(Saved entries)
------------------------
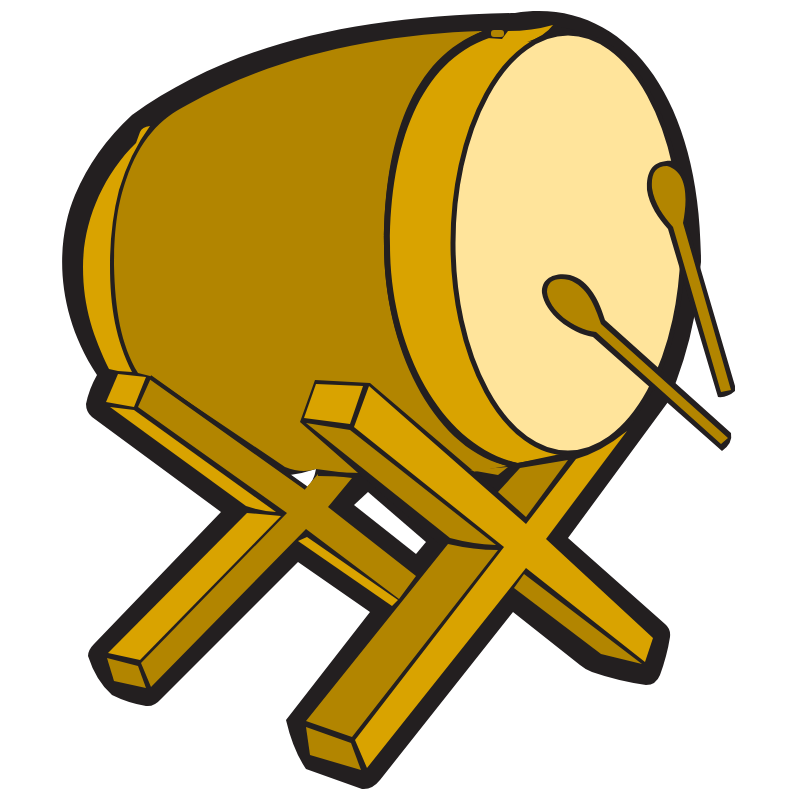
<!DOCTYPE html>
<html lang="en">
<head>
<meta charset="utf-8">
<title>Drum on a wooden stand</title>
<style>
:root { --ink: #231f20; --wood: #b28500; --gold: #d9a300; --skin: #ffe49b; --paper: #fff; }
html, body { margin: 0; background: var(--paper); overflow: hidden; }
svg { display: block; width: 800px; height: 800px; }
.ink { fill: var(--ink); }
.wood { fill: var(--wood); }
.gold { fill: var(--gold); }
.skin { fill: var(--skin); }
.paper { fill: var(--paper); }
.lined { stroke: var(--ink); stroke-width: 5; stroke-linejoin: round; }
</style>
</head>
<body>
<svg viewBox="0 0 800 800" role="img" aria-label="Barrel drum on a crossed wooden stand with two drumsticks">
  <g id="outline">
    <path class="ink" d="M132 115C230 45 350 16 515 13C620 -4 701 90 701 262L694 318Q686 360 668 402L568 538L665 624Q671 629 670 637Q667 656 660 675Q656 685 646 685Q618 681 592 672Q586 670 580 665L513 612L380 780Q372 790 362 789L306 769Q293 750 286 720L370 612L298 562L161 699Q154 707 146 706Q128 703 112 695Q96 681 88 656Q88 650 94 644L221 512L92 417Q86 412 86 404Q89 389 97 375C54 310 56 240 75 195Q94 150 132 115Z"/>
    <path class="paper" d="M290 475Q304 473 316 469Q314 481 307 487Z"/>
    <path class="paper" d="M368 492L426 542L416 554L354 505Z"/>
  </g>

  <g id="drum">
    <path class="gold" d="M150 126Q142 127 140 132L136 143C102 176 83 223 83 267C83 308 94 338 109 369L118 371L132 372C116 340 110 308 110 265Q110 225 119 190Q130 153 150 126Z"/>
    <path class="wood" d="M187 105C275 56 378 34 483 31C415 60 384 140 384 245C384 350 435 443 507 466L472 472L440 476L362 475L316 469Q302 474 285 467L150 376L138 373C121 345 115 310 114 265C114 225 119 200 126 180C140 139 160 119 187 105Z"/>
    <path class="gold" d="M553 25Q532 31 508 31L502 39L487 38L483 33C415 62 389 140 388 245C387 350 438 450 517 463L572 454L600 240Z"/>
    <path class="ink" d="M483 31C412 58 384 140 384 245C384 355 440 460 520 468L580 456L570 452L518 463C442 446 390 350 390 245C390 145 420 62 489 38Z"/>
    <path class="ink" d="M553 25Q545 36 527 42L560 36L575 30Z"/>
    <rect class="wood" x="491" y="30" width="13" height="7" rx="3"/>
    <ellipse class="skin lined" cx="568" cy="243" rx="115" ry="210"/>
  </g>

  <g id="back-stand">
    <path class="gold" d="M118 374L146 377L134 407L106 402Z"/>
    <path class="gold" d="M110 407L134 410L276 512Q260 511 246 506Z"/>
    <path class="gold" d="M247 513L281 516L140 660L108 653Z"/>
    <path class="wood" d="M107 658L138 666L146 688L114 681Z"/>
    <path class="gold" d="M298 541L307 537L398 600L392 606Z"/>
    <path class="wood" d="M151 378L306 488L318 474L352 478L328 507L416 576L399 599L306 529L151 687L141 663L287 513L138 407Z"/>
    <path fill="none" stroke="var(--ink)" stroke-width="4" d="M150 377L306 488M318 474L365 475"/>
  </g>

  <g id="front-stand">
    <path class="ink" d="M315 380L370 383L525 515L500 495L480 475L450 470L500 560L440 545L300 422Z"/>
    <path class="wood" d="M470 470L508 467L498 475Z"/>
    <path class="wood" d="M520 468L568 460L526 517L498 492Z"/>
    <path class="gold" d="M316 384L363 386L350 424L304 418Z"/>
    <path class="wood" d="M306 423L350 430L496 545Q472 544 450 538Z"/>
    <path class="wood" d="M448 544Q474 550 498 550L352 737L306 721Z"/>
    <path class="wood" d="M306 727L351 743L361 770L310 755Z"/>
    <path class="wood" d="M524 574L642 664L601 654L514 588Z"/>
    <path class="gold" d="M369 386L526 524L576 459Q601 452 627 431L546 539L653 638L645 662L526 568L367 768L355 740L504 547L354 427Z"/>
  </g>

  <g id="drumsticks">
    <path class="ink" d="M676 161C655 159 646 168 647 190C649 205 659 219 668 229L718 397Q727 398 735 391L735 386L686 219C693 194 687 174 676 161Z"/>
    <path class="wood" d="M667 166C655 166 651 174 652 188C654 203 664 217 673 227L721 392L731 390L683 223C687 202 689 172 667 166Z"/>
    <path class="ink" d="M542 293C541 278 555 272 570 275C590 280 600 303 605 320L731 433Q733 443 722 451L593 337C570 333 545 313 542 293Z"/>
    <path class="wood" d="M547 292C547 280 557 277 569 280C587 286 595 306 601 324L728 438L721 444L596 332C573 329 549 310 547 292Z"/>
  </g>
</svg>
</body>
</html>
------------------------
● Exercise objective: Only the lines above that include the word "stand" belong in the answer; copy each one.

● Result for this exercise:
<title>Drum on a wooden stand</title>
<svg viewBox="0 0 800 800" role="img" aria-label="Barrel drum on a crossed wooden stand with two drumsticks">
  <g id="back-stand">
  <g id="front-stand">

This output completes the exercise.